I could tell you of the dappled sunlight
shining through thorny green trees,
the acidic soil and maybe a bright tropical
bird that lands in the branches before
fluttering away from some fruit picker’s
tired hands. Then the highways, the gray
interstates and the trucks that rumble
through time zones into the past. Eastern
to Central, the hours passing, the clock
resetting. I could also back up and speak
of processing plants where hourly workers
perform the mundane alchemy of phase
change, the solid becomes liquid. Poetry
is so ambiguous, you can’t help but wonder
what conclusions you might draw from this
obscured message, so I’ll clarify
and write it out in plainer mundane words
on a yellow sticky note: Could you pick up
some grapefruit juice on the way home?
Oh, and some cat food too. Love you.

PAD 2014 #3

Made or Just Happened

They say Voyager crossed the heliopause
last summer with thirty thousand years to go
to clear the sun’s gravity. Our plutonium
spark, a flicker of human warmth returning
to the stars like that first purple martin
returning again in the spring to the place
where he was hatched or the salmon
swimming up blue streams. We are called
home to where our atoms first began,
the water, the sky, the stars. The silent iron
in our blood aches for the supernovae
and so lying on our backs beneath
the wind-swaying oak trees, we hold
hands and watch the stars, imagining that
long journey whose end we’ll never know.

PAD 2014 #2 | We Write Poems: We Wordle #12

Origin Story

There is the blank page
or screen, the twisty open

road, the still surface
of your favorite pond.

Consider the rocks
at your feet, which one

will you throw in? One
is good for skipping, another

will make a loud plash,
and one might just hold

enough mass to create
a singularity as it rockets

down to the dark bottom.
A new universe is born.

The characters you imagine
may live and love and die

and debate your existence
while they’re young

drinking with their friends
what passes for coffee

in their pond bottom
universe. They’ll never know

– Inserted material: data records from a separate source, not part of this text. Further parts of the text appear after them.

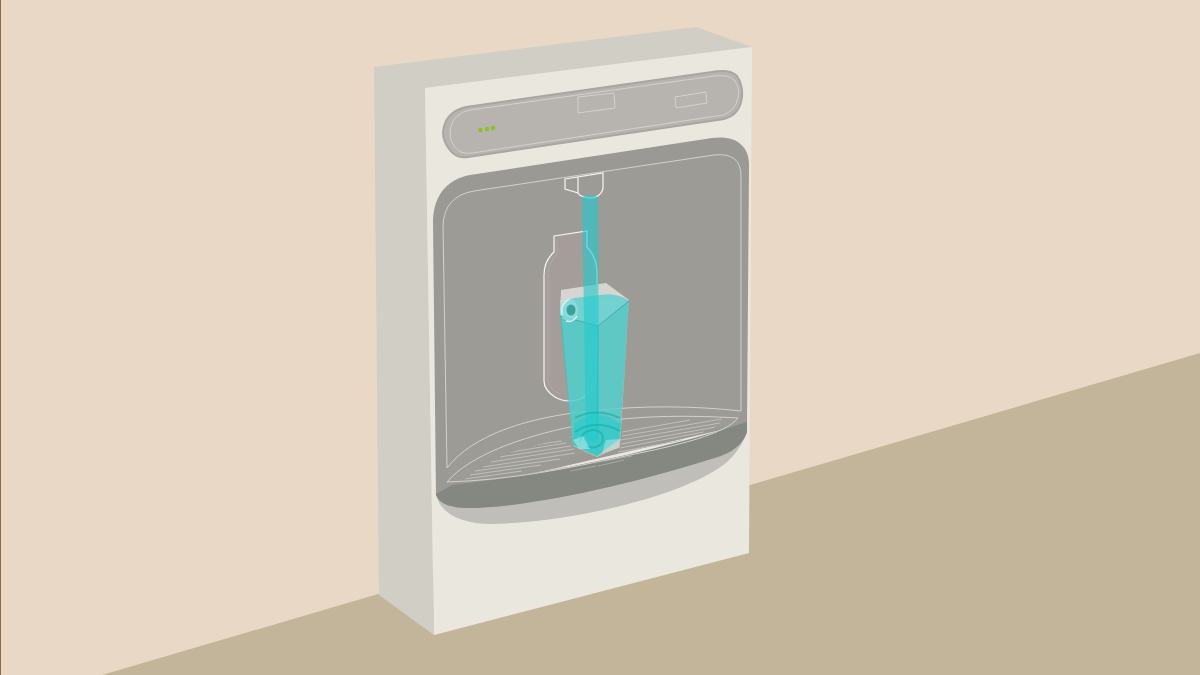
<!DOCTYPE html>
<html lang="en">
<head>
<meta charset="utf-8">
<title>Bottle filling station</title>
<style>
:root {
  --wall: #e9d8c5;
  --floor: #c3b59a;
  --edge: #8a6a4c;
  --case-front: #eae7df;
  --case-side: #d1cec6;
  --panel: #b7b3ae;
  --panel-rim: #a9a6a1;
  --alcove-rim: #9a9994;
  --alcove: #9c9b96;
  --basin: #858781;
  --basin-shadow: #bfbeb8;
  --line: #d2d2cd;
  --white: #f6f6f4;
  --light: #8cc220;
  --water: #22cccb;
  --glass: #dcdcda;
}
html, body { margin: 0; width: 1200px; height: 675px; overflow: hidden; background: var(--wall); }
svg { display: block; }
.wall { fill: var(--wall); }
.floor { fill: var(--floor); }
.edge { fill: var(--edge); }
.case-front { fill: var(--case-front); }
.case-side { fill: var(--case-side); }
.panel { fill: var(--panel); stroke: var(--panel-rim); stroke-width: 2; }
.alcove-rim { fill: var(--alcove-rim); }
.alcove { fill: var(--alcove); }
.basin { fill: var(--basin); }
.basin-shadow { fill: var(--basin-shadow); }
.outline { fill: none; stroke: var(--line); stroke-width: 1; }
.bright { fill: none; stroke: var(--white); stroke-width: 1.2; }
.grille { fill: none; stroke: #c0c0bb; stroke-width: 1; }
.lights { fill: var(--light); }
.water { fill: var(--water); }
.glass { fill: var(--glass); }
</style>
</head>
<body>
<svg width="1200" height="675" viewBox="0 0 1200 675" role="img" aria-label="Wall-mounted bottle filling station pouring water into a glass">
  <defs>
    <clipPath id="tray-clip">
      <path d="M460 480C480 462 515 448 560 440C620 420 680 416 728 418C715 432 670 446 615 456C560 467 510 478 460 480Z"/>
    </clipPath>
  </defs>

  <g id="room">
    <rect class="wall" width="1200" height="675"/>
    <polygon class="floor" points="102,675 378,594 750,485 1200,353 1200,675"/>
    <rect class="edge" width="1" height="675"/>
  </g>

  <g id="case">
    <polygon class="case-side" points="374,67 696,27 752,47 425,88 434,635 379,595"/>
    <polygon class="case-front" points="425,88 752,47 749,553 434,635"/>
  </g>

  <g id="control-panel">
    <path class="panel" d="M466 107L712 72Q730 69 737 76Q743 85 742 97Q740 115 724 119L468 157Q456 159 449 149Q443 141 443 132Q445 112 466 107Z"/>
    <path class="outline" d="M470 110L714 76Q729 74 735 81Q740 89 738 98Q735 111 723 115L472 153Q460 155 454 146Q449 139 450 130Q453 113 470 110Z"/>
    <polygon class="outline" points="578,97 614,93 615,108 578,113"/>
    <polygon class="outline" points="675,97 706,92 707,103 676,108"/>
    <g class="lights">
      <circle cx="480.500" cy="130" r="2.200"/>
      <circle cx="487" cy="129" r="2.200"/>
      <circle cx="493" cy="128" r="2.200"/>
    </g>
  </g>

  <g id="alcove">
    <path class="basin-shadow" d="M437 497C441 513 461 524 492 524C570 522 672 499 719 468Q738 456 747 432Z"/>
    <path class="alcove-rim" d="M470 175L712 138C735 135 749 145 749 165L747 424L436 496L433 220C434 193 449 179 470 175Z"/>
    <path class="alcove" d="M474 191L714 155Q741 152 741 176L741 411L738 424L449 482L447 468L443 226Q444 196 474 191Z"/>
    <path class="basin" d="M436 494L452 485C550 474 665 449 747 422V432C743 446 728 455 711 459C640 482 530 508 468 508C448 508 437 502 436 494Z"/>
    <path class="outline" d="M447 468L443 226Q444 196 474 191L714 155Q741 152 741 176L741 411"/>
    <path class="outline" d="M447 468C473 434 530 417 590 411C645 405 695 406 741 411"/>
    <path class="outline" d="M447 482C469 456 520 437 575 426C630 415 685 415 738 418C725 434 680 445 625 456C565 469 510 480 447 482Z"/>
  </g>

  <g id="drain-grille" class="grille" clip-path="url(#tray-clip)">
    <path d="M526 446L562 441M511 452L566 443M500 457L571 446M491 462L574 449M483 467L575 453M475 471L560 459M470 475L541 465M465 479L522 471"/>
    <path d="M622 432L690 420M622 436L722 419M621 440L720 423M621 444L716 427M620 448L704 432M618 452L684 440"/>
  </g>
  <path class="grille" opacity=".6" d="M524 475L566 467M570 471L596 466M598 466L624 460M604 461L632 456"/>

  <g id="bottle-guide">
    <path class="bright" fill-opacity="1" style="fill:#a49d99" d="M554 236L587 231V247Q597 257 597 274V374Q596 394 577 400Q565 403 555 397Q544 390 544 381V275Q544 261 554 252Z"/>
    <path class="outline" opacity=".25" d="M557 240V254Q548 263 548 276V380Q550 391 561 394"/>
  </g>

  <g id="spout">
    <path class="bright" d="M565 179L603 173V189Q600 198 590 198Q580 197 578 193L565 189ZM578 177V193"/>
  </g>

  <g id="glass">
    <polygon class="glass" opacity=".9" points="561,290 606,283 629,300 598,327 560,316"/>
    <polygon class="glass" opacity=".55" points="560,300 629,300 620,447 597,457 573,446"/>
    <path class="water" opacity=".55" d="M560 316Q561 302 574 298L600 295Q617 292 629 301L620 438L597 456L573 445Z"/>
    <polygon class="water" opacity=".2" points="560,316 598,326 597,456 573,445"/>
    <path class="water" opacity=".12" d="M598 326L629 301L620 438L597 456Z"/>
    <path fill="none" stroke="#43aaa9" stroke-width="1" d="M560 316L598 326L629 301M598 326L597 435"/>
    <path class="water" opacity=".62" d="M582 197Q590 193 598 197L599 438Q593 446 586 438Z"/>
    <g id="splash">
      <path class="water" opacity=".55" d="M574 424Q595 406 621 424L619 440L597 456L573 445Z"/>
      <path fill="none" stroke="#16aead" stroke-width="2" opacity=".6" d="M575 418Q596 407 620 418M575 432Q595 418 620 431M580 442Q582 430 594 430Q606 432 602 443Q596 450 586 446"/>
      <polygon fill="#d6f3f1" opacity=".45" points="573,440 583,436 590,449 579,449"/>
      <polygon fill="#d6f3f1" opacity=".4" points="606,440 620,439 619,448 602,453"/>
    </g>
    <g id="bubble">
      <ellipse cx="569" cy="310" rx="9" ry="11" fill="#8ee2e0" opacity=".7"/>
      <ellipse cx="571" cy="310" rx="4.500" ry="5.500" fill="#3e9f9f"/>
      <path fill="none" stroke="#d9f2f0" stroke-width="1.500" d="M562 315Q560 304 569 299M566 321Q573 323 577 316"/>
    </g>
  </g>
</svg>
</body>
</html>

how you wanted a second
chance, why you never said

goodbye, or where you left
your car keys this morning.

PAD 2014 #1

In the Kettle, the Shriek by Hannah Stephenson

I’ve been enjoying Hannah Stephenson’s blog, The Storialist, for several years. She posts a poem every day, usually inspired by someone else’s artwork. They’re quite good, amazing really, when you consider she does this every weekday. So I was happy to read her collection In the Kettle, the Shriek (Gold Wake Press, 2013).

These poems are full of warmth, wit, and so many questions. I really like the way she asks questions in her work. I found myself stopping in my tracks, sometimes doubling back after a few pages as I realized my thoughts weren’t keeping up with my reading. Go slow, with this book. Too fast and you’ll miss something. I suppose many books are like that, but In the Kettle, the Shriek rewards that doubling back.

Many of the poems seem to throw a bunch of vivid images and intriguing ideas out there, and I wonder what will stick, where is this going, and then I think, who cares, I’m enjoying the ride. But at the end, the poet often manages to both tie it all together and reveal something new in a single line that is often a question. This is the genius of the work, I think, and what I found so compelling, so interesting.

This is a very positive book. There is darkness, death, panic, extinction, in these pages, but there is light too. A gentle reminder that things will often work out if we are strong, if we are brave. I was especially struck by “Pressing Ghosts,” in which the speaker shares her own fears that her work is unremarkable and dull (it isn’t!) and concludes with:

Even so, I keep creating, I am capable.
I will calmly allow its heaviness
and stand when it goes. It will.

Strong work here, and I look forward to rereading In the Kettle, the Shriek one day. In the meantime, I will keep reading Hannah’s work at The Storialist.

words, birds and whatever else by James Brush